Jeong Woo Han and David S. Sholl. School of Chemical and Biomolecular Engineering, Georgia Institute of Technology, 311 Ferst Dr., Atlanta, GA 30332-0100

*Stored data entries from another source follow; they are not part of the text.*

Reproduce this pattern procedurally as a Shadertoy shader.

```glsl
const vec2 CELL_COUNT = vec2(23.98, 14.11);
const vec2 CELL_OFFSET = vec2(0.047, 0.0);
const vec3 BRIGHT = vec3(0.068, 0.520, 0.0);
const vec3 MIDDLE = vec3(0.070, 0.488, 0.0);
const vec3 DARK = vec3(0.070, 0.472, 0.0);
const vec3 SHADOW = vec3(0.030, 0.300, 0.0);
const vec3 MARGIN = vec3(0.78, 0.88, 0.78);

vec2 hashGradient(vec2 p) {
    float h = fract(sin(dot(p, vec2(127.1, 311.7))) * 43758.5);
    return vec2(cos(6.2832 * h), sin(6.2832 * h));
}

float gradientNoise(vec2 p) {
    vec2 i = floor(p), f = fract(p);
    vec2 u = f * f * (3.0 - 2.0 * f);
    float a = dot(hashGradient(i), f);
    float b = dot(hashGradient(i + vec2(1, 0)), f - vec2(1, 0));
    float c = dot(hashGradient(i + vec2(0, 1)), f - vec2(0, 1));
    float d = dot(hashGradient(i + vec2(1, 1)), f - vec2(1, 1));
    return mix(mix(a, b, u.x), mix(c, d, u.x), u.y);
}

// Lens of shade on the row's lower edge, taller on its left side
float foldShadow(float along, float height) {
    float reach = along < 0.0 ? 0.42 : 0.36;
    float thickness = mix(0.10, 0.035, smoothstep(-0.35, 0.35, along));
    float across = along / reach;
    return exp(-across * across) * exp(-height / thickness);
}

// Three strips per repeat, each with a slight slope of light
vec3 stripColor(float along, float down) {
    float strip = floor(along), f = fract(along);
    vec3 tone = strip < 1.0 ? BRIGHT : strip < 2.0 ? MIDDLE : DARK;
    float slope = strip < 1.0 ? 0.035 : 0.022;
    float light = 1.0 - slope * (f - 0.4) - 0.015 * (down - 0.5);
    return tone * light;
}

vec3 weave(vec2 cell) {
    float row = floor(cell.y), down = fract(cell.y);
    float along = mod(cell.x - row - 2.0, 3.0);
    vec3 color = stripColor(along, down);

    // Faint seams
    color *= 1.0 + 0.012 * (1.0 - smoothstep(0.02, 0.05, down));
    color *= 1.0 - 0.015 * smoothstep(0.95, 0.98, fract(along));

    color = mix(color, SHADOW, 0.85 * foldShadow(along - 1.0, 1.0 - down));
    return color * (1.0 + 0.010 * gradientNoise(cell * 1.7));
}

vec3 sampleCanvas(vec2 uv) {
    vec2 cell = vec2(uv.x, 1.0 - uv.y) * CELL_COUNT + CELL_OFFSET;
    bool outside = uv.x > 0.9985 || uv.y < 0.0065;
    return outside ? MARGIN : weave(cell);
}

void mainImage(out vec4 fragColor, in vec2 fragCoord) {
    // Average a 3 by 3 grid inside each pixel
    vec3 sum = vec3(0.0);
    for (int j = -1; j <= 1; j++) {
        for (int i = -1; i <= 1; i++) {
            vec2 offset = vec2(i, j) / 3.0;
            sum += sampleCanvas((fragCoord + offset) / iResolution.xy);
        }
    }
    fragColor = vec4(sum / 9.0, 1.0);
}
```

There is a strong industrial need for enantiopure chiral molecules. Highly stepped metal surfaces can define intrinsically chiral structures. Using the chiral environments created by these chiral surfaces, we can potentially separate chiral molecules. In order to improve the enantioselectivity of those surfaces, step decoration of the stepped metal surfaces by a second metal species can be considered. For successful step decoration, the second metal species on the surface should ideally remain on the kinked step sites. This kind of step decoration may also have interesting implications in creating tailored bimetallic nanoparticles for heterogeneous catalysis applications. Because carrying out experiments on surface segregation is difficult, we performed Density Functional Theory (DFT) calculations to make theoretical predictions about these phenomena. Our DFT calculations have identified multiple stable examples of step decoration. Simultaneously, a strong coordination dependency of surface segregation for each surface/impurity pair was observed. Combining these calculated data and coordination dependency with other possible factors of surface segregation such as bond strength and d-band properties, we developed a model to predict surface segregation on stepped surfaces. With this model, we have estimated the stability of step decoration without further DFT calculations for surface segregation for a very large number of bimetallic pairs.